-- Task requirements --
This exercise calls for the data below to be retyped exactly, minus any images.

========

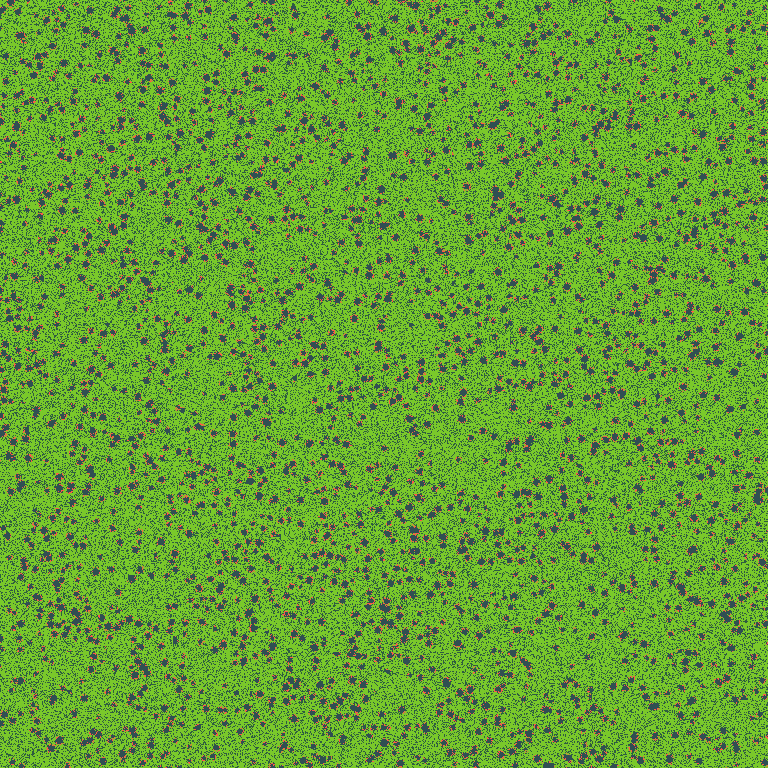
A Shadertoy shader for this texture:

```glsl
// Draws a speckled green field of fine square grains with ragged slate clumps and red rims.

const float GRAINS = 768.0;      // grains across the canvas height
const float CLUMP_SITES = 80.0;  // clump sites across the canvas height
const int SAMPLES = 3;           // samples per pixel side

const vec3 LEAF = vec3(0.48, 0.79, 0.165);
const vec3 SHADE = vec3(0.18, 0.36, 0.25);
const vec3 SLATE = vec3(0.19, 0.31, 0.32);
const vec3 EMBER = vec3(0.98, 0.36, 0.28);

// Integer hash: three values in 0..1 for each lattice point and seed
vec3 hash3(vec2 point, uint seed) {
    uvec3 v = uvec3(uvec2(ivec2(point)), seed);
    v = v * 1664525u + 1013904223u;
    v.x += v.y * v.z;
    v.y += v.z * v.x;
    v.z += v.x * v.y;
    v ^= v >> 16u;
    v.x += v.y * v.z;
    v.y += v.z * v.x;
    v.z += v.x * v.y;
    return vec3(v >> 8u) / 16777216.0;
}

float valueNoise(vec2 p, uint seed) {
    vec2 cell = floor(p);
    vec2 f = fract(p);
    f = f * f * (3.0 - 2.0 * f);
    float low = mix(hash3(cell, seed).x, hash3(cell + vec2(1, 0), seed).x, f.x);
    float high = mix(hash3(cell + vec2(0, 1), seed).x, hash3(cell + vec2(1, 1), seed).x, f.x);
    return mix(low, high, f.y);
}

// Signed distance to the nearest clump, in grains
float clumpDistance(vec2 grain, float density) {
    float spacing = GRAINS / CLUMP_SITES;
    vec2 home = floor(grain / spacing);
    float nearest = 100.0;
    for (int y = -1; y <= 1; y++) {
        for (int x = -1; x <= 1; x++) {
            vec2 site = home + vec2(x, y);
            vec3 random = hash3(site, 11u);
            vec3 traits = hash3(site, 23u);
            if (traits.x > density) continue;
            vec2 offset = grain - (site + random.xy) * spacing;
            float radius = mix(1.9, 3.9, random.z);
            nearest = min(nearest, length(offset) - radius);
        }
    }
    return nearest;
}

// Flat colour of one grain
vec3 grainColor(vec2 grain, float density) {
    vec3 random = hash3(grain, 37u);
    float edge = clumpDistance(grain + 0.5, density) + (random.x - 0.5) * 1.8;
    vec3 color = random.y < 0.25 ? SHADE : LEAF;
    if (edge < 0.0) color = SLATE;
    if (abs(edge) < 0.65 && random.z < 0.33) color = EMBER;
    return color;
}

void mainImage(out vec4 fragColor, in vec2 fragCoord) {
    float grainsPerPixel = GRAINS / iResolution.y;
    vec2 corner = (fragCoord - 0.5) * grainsPerPixel;

    // Average the grains under this pixel
    vec3 sum = vec3(0.0);
    for (int y = 0; y < SAMPLES; y++) {
        for (int x = 0; x < SAMPLES; x++) {
            vec2 shift = (vec2(x, y) + 0.5) / float(SAMPLES);
            vec2 grain = floor(corner + shift * grainsPerPixel);
            // Gentle drift in how crowded the clumps are
            vec2 site = floor(grain * CLUMP_SITES / GRAINS);
            float density = mix(0.26, 0.60, valueNoise(site / 7.0, 53u));
            sum += grainColor(grain, density);
        }
    }
    fragColor = vec4(sum / float(SAMPLES * SAMPLES), 1.0);
}
```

========

-- Problem solution --
A Shadertoy shader for this texture:

```glsl
// Draws a speckled green field of fine square grains with ragged slate clumps and red rims.

const float GRAINS = 768.0;      // grains across the canvas height
const float CLUMP_SITES = 80.0;  // clump sites across the canvas height
const int SAMPLES = 3;           // samples per pixel side

const vec3 LEAF = vec3(0.48, 0.79, 0.165);
const vec3 SHADE = vec3(0.18, 0.36, 0.25);
const vec3 SLATE = vec3(0.19, 0.31, 0.32);
const vec3 EMBER = vec3(0.98, 0.36, 0.28);

// Integer hash: three values in 0..1 for each lattice point and seed
vec3 hash3(vec2 point, uint seed) {
    uvec3 v = uvec3(uvec2(ivec2(point)), seed);
    v = v * 1664525u + 1013904223u;
    v.x += v.y * v.z;
    v.y += v.z * v.x;
    v.z += v.x * v.y;
    v ^= v >> 16u;
    v.x += v.y * v.z;
    v.y += v.z * v.x;
    v.z += v.x * v.y;
    return vec3(v >> 8u) / 16777216.0;
}

float valueNoise(vec2 p, uint seed) {
    vec2 cell = floor(p);
    vec2 f = fract(p);
    f = f * f * (3.0 - 2.0 * f);
    float low = mix(hash3(cell, seed).x, hash3(cell + vec2(1, 0), seed).x, f.x);
    float high = mix(hash3(cell + vec2(0, 1), seed).x, hash3(cell + vec2(1, 1), seed).x, f.x);
    return mix(low, high, f.y);
}

// Signed distance to the nearest clump, in grains
float clumpDistance(vec2 grain, float density) {
    float spacing = GRAINS / CLUMP_SITES;
    vec2 home = floor(grain / spacing);
    float nearest = 100.0;
    for (int y = -1; y <= 1; y++) {
        for (int x = -1; x <= 1; x++) {
            vec2 site = home + vec2(x, y);
            vec3 random = hash3(site, 11u);
            vec3 traits = hash3(site, 23u);
            if (traits.x > density) continue;
            vec2 offset = grain - (site + random.xy) * spacing;
            float radius = mix(1.9, 3.9, random.z);
            nearest = min(nearest, length(offset) - radius);
        }
    }
    return nearest;
}

// Flat colour of one grain
vec3 grainColor(vec2 grain, float density) {
    vec3 random = hash3(grain, 37u);
    float edge = clumpDistance(grain + 0.5, density) + (random.x - 0.5) * 1.8;
    vec3 color = random.y < 0.25 ? SHADE : LEAF;
    if (edge < 0.0) color = SLATE;
    if (abs(edge) < 0.65 && random.z < 0.33) color = EMBER;
    return color;
}

void mainImage(out vec4 fragColor, in vec2 fragCoord) {
    float grainsPerPixel = GRAINS / iResolution.y;
    vec2 corner = (fragCoord - 0.5) * grainsPerPixel;

    // Average the grains under this pixel
    vec3 sum = vec3(0.0);
    for (int y = 0; y < SAMPLES; y++) {
        for (int x = 0; x < SAMPLES; x++) {
            vec2 shift = (vec2(x, y) + 0.5) / float(SAMPLES);
            vec2 grain = floor(corner + shift * grainsPerPixel);
            // Gentle drift in how crowded the clumps are
            vec2 site = floor(grain * CLUMP_SITES / GRAINS);
            float density = mix(0.26, 0.60, valueNoise(site / 7.0, 53u));
            sum += grainColor(grain, density);
        }
    }
    fragColor = vec4(sum / float(SAMPLES * SAMPLES), 1.0);
}
```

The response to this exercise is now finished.